That same year, in her Paris Review interview, Dorothy Parker said, "I can't write five words but that I change seven."

So here I am, along with all of you, wearing out my erasers; writing five words and changing seven; trying, trying, to get the words right.

Happy Revising!

Wednesday, July 22, 2015

I thought you might enjoy this

From Aspen Words 2015:

Saturday, July 18, 2015

Summer Afternoon

This week I've thought a lot about a Henry Janes quote I love:
"Summer afternoon—summer afternoon; to me those have always been the two most beautiful words in the English language."

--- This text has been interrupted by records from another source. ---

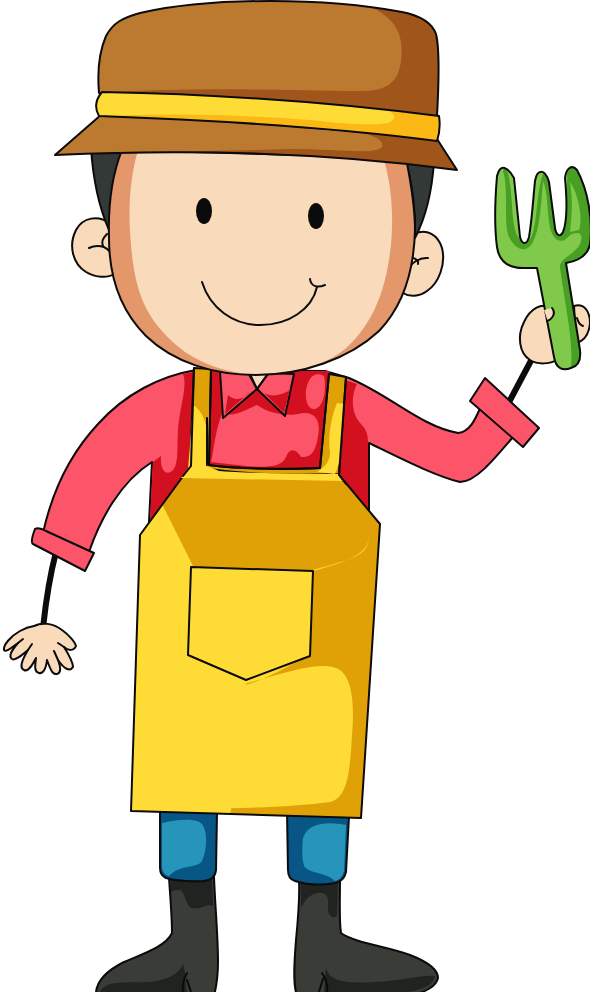
<!DOCTYPE html>
<html lang="en">
<head>
<meta charset="utf-8">
<title>Cheerful gardener</title>
<style>
:root {
  --ink: #0b0b0b;
  --paper: #ffffff;
  --skin: #f9dabb;
  --skin-shade: #e3976a;
  --hair: #333936;
  --hat: #bc7a30;
  --hat-shade: #a0561b;
  --band: #ffdc35;
  --band-shade: #fcb814;
  --shirt: #fc5468;
  --shirt-shade: #d3101f;
  --apron: #ffdc35;
  --apron-shade: #e0a106;
  --jeans: #2795ba;
  --jeans-shade: #075686;
  --boot: #393c37;
  --boot-shade: #20231f;
  --fork: #80c94b;
  --fork-shade: #47a023;
}
html, body { margin: 0; background: var(--paper); }
body { width: 590px; height: 992px; overflow: hidden; }
svg { display: block; }
.line { stroke: var(--ink); stroke-width: 2; stroke-linejoin: round; stroke-linecap: round; }
.open { fill: none; }
.ink { fill: var(--ink); }
.wire { fill: none; stroke: var(--ink); stroke-width: 6; }
.skin { fill: var(--skin); }
.skin-shade { fill: var(--skin-shade); }
.hair { fill: var(--hair); }
.hat { fill: var(--hat); }
.hat-shade { fill: var(--hat-shade); }
.band { fill: var(--band); }
.band-shade { fill: var(--band-shade); }
.shirt { fill: var(--shirt); }
.shirt-shade { fill: var(--shirt-shade); }
.apron { fill: var(--apron); }
.apron-shade { fill: var(--apron-shade); }
.jeans { fill: var(--jeans); }
.jeans-shade { fill: var(--jeans-shade); }
.boot { fill: var(--boot); }
.boot-shade { fill: var(--boot-shade); }
.fork { fill: var(--fork); }
.fork-shade { fill: var(--fork-shade); }
</style>
</head>
<body>
<svg width="590" height="992" viewBox="0 0 590 992" role="img" aria-label="Smiling cartoon gardener in a brown hat and yellow apron holding a green hand fork">
  <defs>
    <path id="face-shape" d="M122 150C112 175 108 205 109 238C109 280 122 312 146 336C174 363 215 375 256 375C302 375 349 359 379 331C403 306 414 270 415 230C415 205 411 183 406 158Z"/>
    <path id="crown-shape" d="M99 93C97 70 100 50 106 36C113 23 122 18 140 13C180 4 225 1 270 1C315 1 365 5 402 12C422 16 432 23 436 34C440 50 439 80 437 116Z"/>
    <path id="brim-shape" d="M55 155L102 114C200 119 330 128 437 139L457 170C330 153 190 149 55 155Z"/>
    <path id="band-shape" d="M102 92C210 94 330 102 439 116Q441 129 437 141C330 127 210 120 99 116Q92 104 102 92Z"/>
    <path id="apron-shape" d="M192 464C240 470 290 472 335 470L380 524L361 818L131 811L140 535Z"/>
    <path id="fork-shape" d="M514 178C508 167 500 163 497 176C495 200 494 225 497 247C499 261 508 268 523 268L537 268L554 357C556 369 563 371 571 368C579 366 581 359 580 350L566 263C578 261 588 255 590 244C593 220 588 190 577 170C572 164 566 168 565 178C567 200 568 220 563 232C560 238 556 235 555 228L549 182C545 168 537 169 535 181C533 200 532 220 529 237C527 245 522 245 520 237Z"/>
    <clipPath id="face-clip"><use href="#face-shape"/></clipPath>
    <clipPath id="crown-clip"><use href="#crown-shape"/></clipPath>
    <clipPath id="brim-clip"><use href="#brim-shape"/></clipPath>
    <clipPath id="band-clip"><use href="#band-shape"/></clipPath>
    <clipPath id="apron-clip"><use href="#apron-shape"/></clipPath>
    <clipPath id="fork-clip"><use href="#fork-shape"/></clipPath>
  </defs>

  <g id="boots">
    <path class="boot line" d="M169 877L214 877C215 905 218 935 218 962C218 980 216 988 214 996L96 996C95 982 106 971 124 962C145 953 166 946 172 933C172 915 170 895 169 877Z"/>
    <path class="boot-shade" d="M171 879L212 879L213 906C206 903 202 910 192 908C185 906 186 893 180 890Q174 890 171 892Z"/>
    <path class="boot-shade" d="M100 992C105 980 125 983 150 982C165 980 178 976 183 964C186 972 185 984 187 992Z"/>
    <path class="line open" d="M183 992C182 984 184 978 187 973M187 980L191 992"/>
    <path class="boot line" d="M299 880L340 880C340 900 339 920 341 933C355 943 385 946 410 955C428 962 438 970 438 978C436 987 426 991 412 996L297 996C293 985 294 965 296 940C298 920 300 900 299 880Z"/>
    <path class="boot-shade" d="M301 882L338 882L337 916C333 920 327 915 328 906C329 895 325 892 317 893Q307 895 301 908Z"/>
    <path class="boot-shade" d="M326 966C327 981 345 984 375 982C400 981 425 974 435 976C434 986 420 990 408 992L324 992Z"/>
    <path class="line open" d="M322 973C326 979 328 985 327 992M323 979L319 992"/>
  </g>

  <g id="jeans">
    <path class="jeans-shade line" d="M160 808L217 812L216 870C215 877 212 880 203 881Q180 882 166 878Q160 875 160 868Z"/>
    <path class="jeans" d="M162 823C175 820 195 817 202 824C208 832 207 850 202 861C197 869 180 864 169 876Q162 874 162 866Z"/>
    <path class="jeans-shade line" d="M287 812L349 816L346 872Q344 881 335 883Q313 887 295 881Q288 879 288 870Z"/>
    <path class="jeans" d="M303 838C309 821 330 822 346 825L344 871Q342 879 335 881C327 872 309 874 304 866Q301 855 303 838Z"/>
  </g>

  <g id="left-arm">
    <path class="wire" d="M56 552C50 575 46 600 43 628"/>
    <path class="skin line" d="M34 626C42 622 53 623 62 630C69 635 75 642 76 646C74 651 68 651 64 647C69 655 73 663 73 667C70 672 64 669 58 660C61 668 61 673 57 674C52 675 50 668 47 660C46 669 43 674 39 673C34 672 35 666 36 658C32 666 28 672 24 670C19 668 22 660 28 650C21 656 15 661 12 659C8 656 12 650 18 643C12 647 6 653 4 650C3 645 11 636 20 631Q27 627 34 626Z"/>
    <path class="line open" d="M18 643L23 639M28 650L32 644M64 647L58 643M58 660L54 651"/>
  </g>

  <g id="right-forearm">
    <path class="wire" d="M534 355L508 404"/>
  </g>

  <g id="shirt">
    <path class="shirt line" d="M196 370C160 376 125 394 98 424C70 454 52 492 43 533L89 552C100 520 120 482 152 462L149 522L190 530H340L369 514L369 443C400 458 435 476 460 482C475 482 492 462 513 437L482 404C475 420 470 432 458 433C420 426 390 395 349 378L325 371Z"/>
    <path class="shirt-shade" d="M194 372L191 466L150 521L153 462L161 456C160 472 167 476 173 470C180 462 176 440 179 420C182 400 187 385 183 374Z"/>
    <path class="shirt-shade" d="M345 380L357 384C350 398 352 415 361 424Q368 431 368 441L368 512L339 475Z"/>
    <path class="shirt-shade" d="M209 371H330L322 471C285 470 245 469 210 464Z"/>
    <path class="shirt" d="M223 411C230 420 246 409 257 405C270 414 288 417 303 413C316 412 321 422 318 436C316 450 312 458 301 457C296 448 289 448 286 457C282 467 267 468 246 466L211 462C214 450 215 430 223 411Z"/>
    <path class="shirt" d="M306 390C309 374 317 372 324 376C327 391 323 407 315 409C308 410 305 401 306 390Z"/>
    <path class="shirt line" d="M220 371L223 418L257 389L285 416L294 374Z"/>
    <path class="shirt-shade" d="M225 414L228 395C236 403 247 397 250 392ZM284 413L264 393C274 399 287 392 290 390Z"/>
    <path class="skin line" d="M246 369L257 389L268 374Z"/>
    <path class="shirt line" d="M35 529Q39 527 46 531L94 553L85 571L33 544Q30 542 35 529Z"/>
    <path class="shirt line" d="M485 378L539 428L523 447L470 401Z"/>
    <path class="line open" d="M257 389L250 374M257 389L267 375"/>
  </g>

  <g id="apron">
    <use href="#apron-shape" class="apron-shade"/>
    <g clip-path="url(#apron-clip)">
      <path class="apron" d="M185 460L325 472C333 490 367 510 369 536C369 556 352 559 313 570L310 655C295 662 268 679 245 685L188 655L191 567C178 566 160 560 145 552L125 535V815L202 809C245 808 295 807 330 802C348 798 350 770 352 735C355 700 351 678 340 670C325 660 292 670 245 684L188 655L191 567L313 571C350 561 369 553 369 536C367 510 333 490 325 472Z"/>
      <path class="apron" d="M120 530L160 500L200 580L200 660L245 682L250 700L230 815L120 820Z"/>
    </g>
    <use href="#apron-shape" class="line open"/>
    <path class="apron line" d="M191 567L313 571L310 656L246 680L188 655Z"/>
    <path class="apron-shade line" d="M194 368L211 369L209 465C225 468 280 470 320 468L329 374L346 377L339 474C290 476 240 475 190 466Z"/>
    <path class="apron" d="M193 405C201 410 207 420 207 437L206 466C218 470 222 473 230 475L188 470ZM337 403C330 420 328 440 330 452C330 463 324 467 317 472L335 474L341 458L344 404Z"/>
    <path class="apron" d="M188 468Q230 474 338 474L343 481L181 478Z"/>
    <path class="line open" d="M194 368L191 466M211 369L209 465C240 469 290 470 320 468L329 374M346 377L339 475M207 418V465M191 466L183 476M339 475L346 484"/>
  </g>

  <g id="ears">
    <path class="skin line" d="M110 223C98 215 83 217 76 230C68 246 73 264 86 272C96 278 108 278 114 274Z"/>
    <path class="line open" d="M89 248C97 244 106 246 110 252M107 234C103 238 101 242 103 246"/>
    <path class="skin line" d="M414 234C427 228 438 235 442 248C446 264 439 283 427 291C419 297 409 297 403 293Z"/>
    <path class="line open" d="M428 258C420 257 411 263 408 270M411 257C417 259 419 261 418 264"/>
  </g>

  <g id="head">
    <path class="hair line" d="M91 148L124 148C114 175 110 200 109 230C98 205 93 178 91 148Z"/>
    <path class="hair line" d="M405 158L434 162C432 190 426 217 415 238C416 208 412 182 405 158Z"/>
    <use href="#face-shape" class="skin-shade"/>
    <path class="skin" clip-path="url(#face-clip)" d="M138 150C128 185 128 220 132 255C137 300 150 325 185 352Q215 372 256 375C290 374 325 366 345 349C378 320 387 280 391 245C394 210 391 180 381 150Z"/>
    <use href="#face-shape" class="line open"/>
    <ellipse class="ink" cx="204" cy="211" rx="8" ry="13"/>
    <ellipse class="ink" cx="316" cy="216" rx="8" ry="13"/>
    <path class="line open" d="M202 282C210 308 233 325 260 325C289 325 312 309 317 287M310 279C311 287 318 288 325 285"/>
  </g>

  <g id="hat">
    <use href="#brim-shape" class="hat"/>
    <path class="hat-shade" clip-path="url(#brim-clip)" d="M55 156C100 150 200 152 290 149C340 149 375 155 382 147C384 140 375 137 364 133L445 138L460 172Z"/>
    <use href="#brim-shape" class="line open"/>
    <use href="#crown-shape" class="hat"/>
    <path class="hat-shade" clip-path="url(#crown-clip)" d="M368 6C398 18 404 38 401 61C398 82 388 90 365 91C310 91 200 86 99 93L440 118L445 15Z"/>
    <use href="#crown-shape" class="line open"/>
    <use href="#band-shape" class="band"/>
    <path class="band-shade" clip-path="url(#band-clip)" d="M95 117C170 112 240 115 310 120C345 124 385 127 392 121C397 115 392 112 383 108L445 114V145Z"/>
    <use href="#band-shape" class="line open"/>
  </g>

  <g id="hand-fork">
    <path class="skin line" d="M574 306C584 303 590 311 590 323C589 334 584 341 576 343Z"/>
    <path class="skin line" d="M552 308C541 302 530 309 524 322C517 336 519 353 530 360C538 365 550 364 557 360Z"/>
    <use href="#fork-shape" class="fork"/>
    <g clip-path="url(#fork-clip)">
      <path class="fork-shade" d="M505 164C514 185 510 215 516 233C521 245 529 247 533 232C538 215 536 190 545 168L558 172V230C565 230 568 200 567 165L595 165V255L566 264L585 365L570 372C575 350 566 310 560 268C558 258 578 254 581 241C584 230 572 232 567 238C560 245 551 239 549 222C547 205 547 190 543 181C541 205 540 228 533 242C526 255 515 249 509 237C503 223 509 190 503 171Z"/>
      <path class="fork" d="M570 182C579 195 583 220 579 230L570 232C572 215 573 200 570 182Z"/>
    </g>
    <use href="#fork-shape" class="line open"/>
    <path class="skin" d="M544 310L552 308L554 318L548 322Z"/>
    <path class="line open" d="M552 308C556 313 553 319 547 321M577 318C578 322 580 325 583 326"/>
  </g>
</svg>
</body>
</html>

With weather like we've had--no humidity and low summer temperatures--these afternoons have been glorious. I've never been a lover of hot and muggy, and this 1792 house has no air conditioning. So open windows letting in summer breezes have had me smiling. 

Thursday I had an especially magical summer afternoon. Annabelle and our French visitor Julie drove north to NH for my reading with Deirdre Heekin in the beautifully restored Canaan Meeting House. But first we got to eat and drink and visit with the fabulous Phil Pachoda, father of fabulous writer Ivy Pachoda, at his home. Annabelle and Julie spent the whole time in the pond as the sunlight filtered through pine and birch, all of it like walking into a postcard of NH. (Please read Deirdre Heekin's book, An Unlikely Vineyard!) Deirdre and I read to a full house of avid readers later that evening. And the wonderful Norwich Bookstore was there with our books (thank you, Penny!) Yes, magical. 

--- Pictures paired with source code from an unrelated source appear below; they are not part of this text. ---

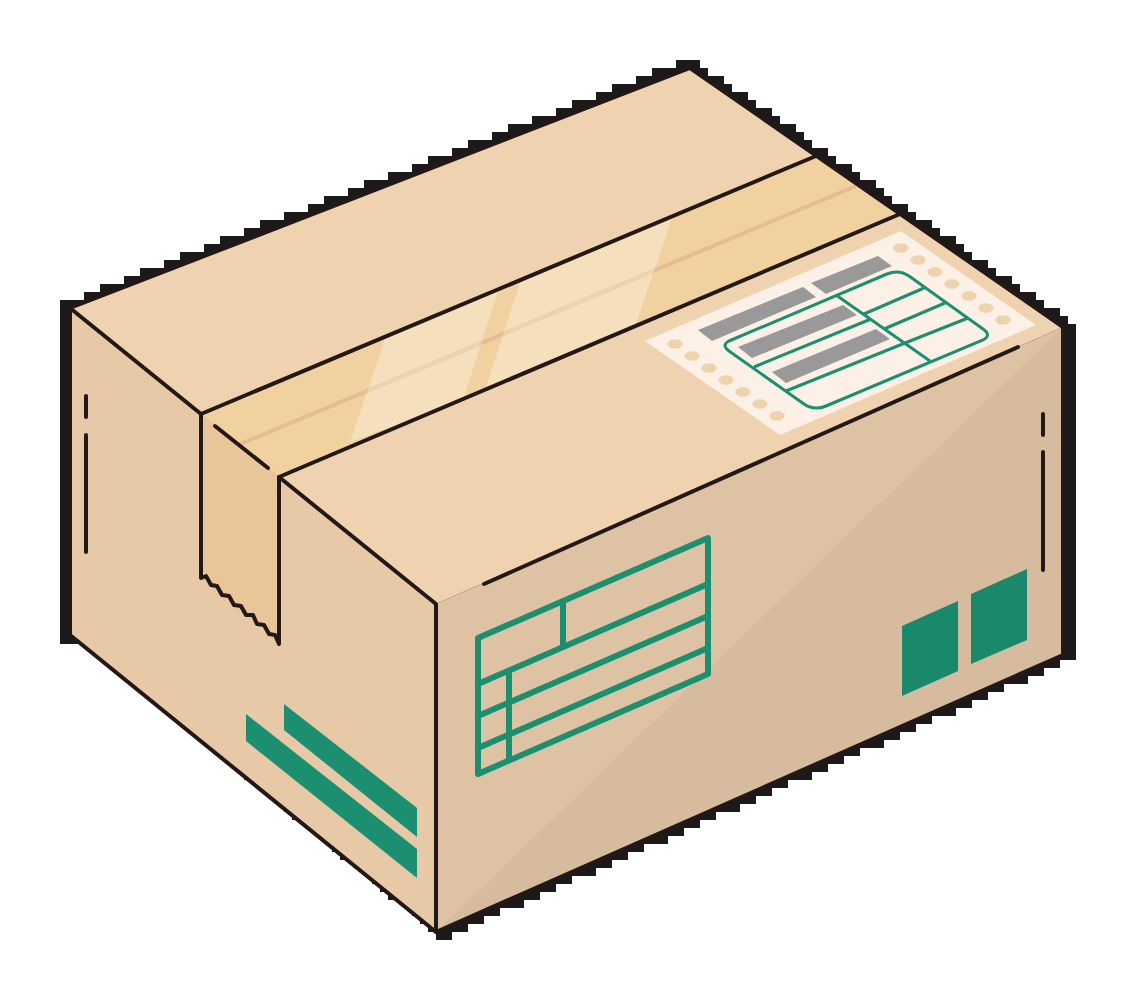
<!DOCTYPE html>
<html lang="en">
<head>
<meta charset="utf-8">
<title>Parcel</title>
<style>
:root {
  --paper: #fff;
  --ink: #231815;
  --edge: #1b191a;
  --top: #efd3b0;
  --left: #e7c9a7;
  --front: #ddc2a3;
  --front-shade: #d6bb9e;
  --tape: #f1d1a0;
  --tape-shine: #f6dfbc;
  --tape-seam: #e6bd92;
  --tape-flap: #e8c699;
  --label: #fdf0e6;
  --label-dot: #efd3ae;
  --grey: #999;
  --green: #1b8f70;
  --green-deep: #1a896b;
}
html, body { margin: 0; background: var(--paper); overflow: hidden; }
svg { display: block; width: 1128px; height: 1000px; }
.stepped-edge { fill: var(--edge); }
.top { fill: var(--top); }
.left { fill: var(--left); }
.front { fill: var(--front); }
.front-shade { fill: var(--front-shade); }
.tape { fill: var(--tape); }
.tape-shine { fill: var(--tape-shine); }
.tape-seam { fill: none; stroke: var(--tape-seam); stroke-width: 4; }
.tape-seam-shine { fill: none; stroke: #eed3b0; stroke-width: 4; }
.tape-flap { fill: var(--tape-flap); }
.ink { fill: none; stroke: var(--ink); stroke-width: 4; stroke-linecap: round; stroke-linejoin: round; }
.label { fill: var(--label); }
.label-dot { fill: var(--label-dot); }
.text-bar { fill: var(--grey); }
.label-grid { fill: none; stroke: var(--green); stroke-width: 3; }
.form-grid { fill: none; stroke: var(--green); stroke-width: 6; stroke-linecap: round; stroke-linejoin: round; }
.stripe { fill: var(--green); }
.stamp { fill: var(--green-deep); }
</style>
</head>
<body>
<svg viewBox="0 0 1128 1000" role="img" aria-label="Taped cardboard parcel with a shipping label">
  <defs>
    <ellipse id="hole" rx="7.6" ry="4.8"/>
    <g id="hole-row">
      <use href="#hole"/>
      <use href="#hole" x="17" y="12"/>
      <use href="#hole" x="34" y="24"/>
      <use href="#hole" x="51" y="36"/>
      <use href="#hole" x="68" y="48"/>
      <use href="#hole" x="85" y="60"/>
      <use href="#hole" x="102" y="72"/>
    </g>
    <clipPath id="tape-area"><polygon points="201,414 816,156 900,214 279,477"/></clipPath>
    <clipPath id="shine-area">
      <polygon points="388,330 500,285 463,400 350,442"/>
      <polygon points="521,280 673,215 634,330 484,393"/>
    </clipPath>
  </defs>

  <path class="stepped-edge" d="M60 300
    h24v-8h16v-8h24v-8h16v-8h24v-8h16v-8h24v-8h16v-8h24v-8h16v-8h24v-8h24v-8h16v-8h24v-8h16v-8
    h24v-8h24v-8h16v-8h24v-8h16v-8h24v-8h16v-8h24v-8h24v-8h16v-8h24v-8h16v-8h24v-8h16v-8h24v-8
    h24
    v8h8v8h16v8h8v8h16v8h8v8h16v8h8v8h16v8h8v8h8v8h16v8h8v8h16v8h8v8h16v8h8v8h8
    v8h16v8h8v8h16v8h8v8h16v8h8v8h8v8h16v8h8v8h16v8h8v8h16v8h8v8h16v8h8v8h8
    V660
    h-16v8h-16v8h-16v8h-24v8h-16v8h-16v8h-16v8h-24v8h-16v8h-16v8h-16v8h-24v8
    h-16v8h-16v8h-16v8h-24v8h-16v8h-16v8h-16v8h-24v8h-16v8h-16v8h-16v8h-24v8
    h-16v8h-16v8h-16v8h-24v8h-16v8h-16v8h-16v8h-24v8h-16v8h-16v8h-16v8
    h-16
    v-8h-8v-8h-8v-8h-8v-8h-8v-8h-16v-8h-8v-8h-8v-8h-8v-8h-8v-8h-16v-8h-8v-8h-8v-8h-8v-8h-8v-8h-16
    v-8h-8v-8h-8v-8h-8v-8h-8v-8h-16v-8h-8v-8h-8v-8h-8v-8h-8v-8h-16v-8h-8v-8h-8v-8h-8v-8h-8v-8h-16
    v-8h-8v-8h-8v-8h-8v-8h-8v-8h-16v-8h-8v-8h-8
    H60Z"/>

  <g id="faces">
    <polygon class="top" points="70,308 690,68 1063,327 436,604"/>
    <polygon class="left" points="70,308 436,604 436,932 70,635"/>
    <polygon class="front" points="436,604 1063,327 1063,655 436,932"/>
    <polygon class="front-shade" points="1063,327 1063,655 436,932"/>
  </g>

  <g id="tape">
    <g clip-path="url(#tape-area)">
      <polygon class="tape" points="201,414 816,156 900,214 279,477"/>
      <polygon class="tape-shine" points="388,330 500,285 463,400 350,442"/>
      <polygon class="tape-shine" points="521,280 673,215 634,330 484,393"/>
      <path class="tape-seam" d="M238 445 856 186"/>
      <path class="tape-seam-shine" clip-path="url(#shine-area)" d="M238 445 856 186"/>
    </g>
    <path class="tape-flap" d="M201 414 279 477V644L276 634 267 633 261 624 251 624 245 615 237 613 231 605 226 604 221 596 215 594 210 585 201 578Z"/>
    <path class="ink" d="M816 156 201 414V578L206 576 211 585 217 586 222 595 229 596 234 605 241 606 246 615 253 615 257 624 264 625 269 634 275 635 279 644V477L900 214"/>
    <path class="ink" d="M215 426 268 468"/>
  </g>

  <g id="shipping-label">
    <polygon class="label" points="645,341 901,231 1036,325 780,435"/>
    <g class="label-dot">
      <use href="#hole-row" x="675" y="344"/>
      <use href="#hole-row" x="901" y="248"/>
    </g>
    <g class="text-bar">
      <polygon points="698,330 803,287 816,297 712,341"/>
      <polygon points="811,283 878,256 892,266 826,294"/>
      <polygon points="738,347 843,305 857,315 752,358"/>
      <polygon points="772,372 876,329 890,339 786,383"/>
    </g>
    <g class="label-grid">
      <path d="M729 341 887 274Q899 269 909 276L983 329Q992 335 983 340L826 406Q814 411 804 404L729 351Q721 345 729 341Z"/>
      <path d="M836 295 930 361M754 367 871 319M884 329 945 303M864 314 924 288M786 391 905 343 968 318"/>
    </g>
  </g>

  <g id="address-form" class="form-grid">
    <path d="M478 638 708 538V674L478 774Z"/>
    <path d="M478 684 708 584M478 716 708 616M478 748 708 648M563 602V646M509 672V760"/>
  </g>

  <g id="side-stripes" class="stripe">
    <polygon points="284,704 417,808 417,837 284,730"/>
    <polygon points="246,714 417,849 417,878 246,741"/>
  </g>

  <g id="stamps" class="stamp">
    <polygon points="902,626 958,601 958,671 902,696"/>
    <polygon points="971,594 1027,569 1027,640 971,664"/>
  </g>

  <g id="contours" class="ink">
    <path d="M70 308 690 68 1063 327V655L436 932 70 635Z"/>
    <path d="M70 308 201 414M279 477 436 604V932"/>
    <path d="M484 584 1018 347"/>
    <path d="M86 396V417M86 435V552M1043 414V435M1043 452V570"/>
  </g>
</svg>
</body>
</html>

We three spent a cozy night at The Lyme Inn before heading south the next day. And while the girls went off to see Minions, Taylor Polites and I had another gorgeous summer afternoon, this one in Mystic CT. Trade trees and mountains for ocean and sailboats, but keep the glorious temperature. At the always lovely Bank Square Books with Thomas Cobb and Pablo Rodriguez, we celebrated Providence Noir:

Now rumor has it the hot humid days are coming soon, and I'll be cursing Mr James: what's so beautiful about this?

So I'll just look forward to my upcoming weeks teaching in Dingle, Ireland and at Bread Loaf in VT. 

And I'll put my head down and go into revision mode on my new novel, which I hope to have done by the time I head to Bread Loaf (which means it's coming with me across the sea to Ireland). 

Summer afternoon, summer afternoon...

Tuesday, July 14, 2015

Providence Noir play list

I love Large Hearted Boy, in which authors create a playlist for their books. I did it for The Red Thread a few years ago, and was delighted I got invited to do it for Providence Noir. Enjoy!

Two readings this week: NH and CT

I'm looking forward to two exciting events coming up. If you're near Canaan NH or Mystic CT please join me!

"The second  Canaan Meetinghouse Readings will be held on Thursday, July 16, with local author -- and restauranteur, farmer, vintner --  Deirdre Heekin  (reading from her new book  An Unlikely Vineyard, her amazing story of making wonderful wines in Vermont) and best-selling author, Ann Hood, (reading from her new novel, An Italian Wife. Readings start at 7:30."

Then on Friday Providence Noir rocks Mystic CT at Bank Square Books:
"Editor Ann Hood and contributors Taylor M. Polites, Pablo Rodriguez, Thomas Cobb and Robert Leuci will bring "Providence Noir" to Bank Square Books, 53 West Main St., Mystic, Conn., on Friday at 6 p.m."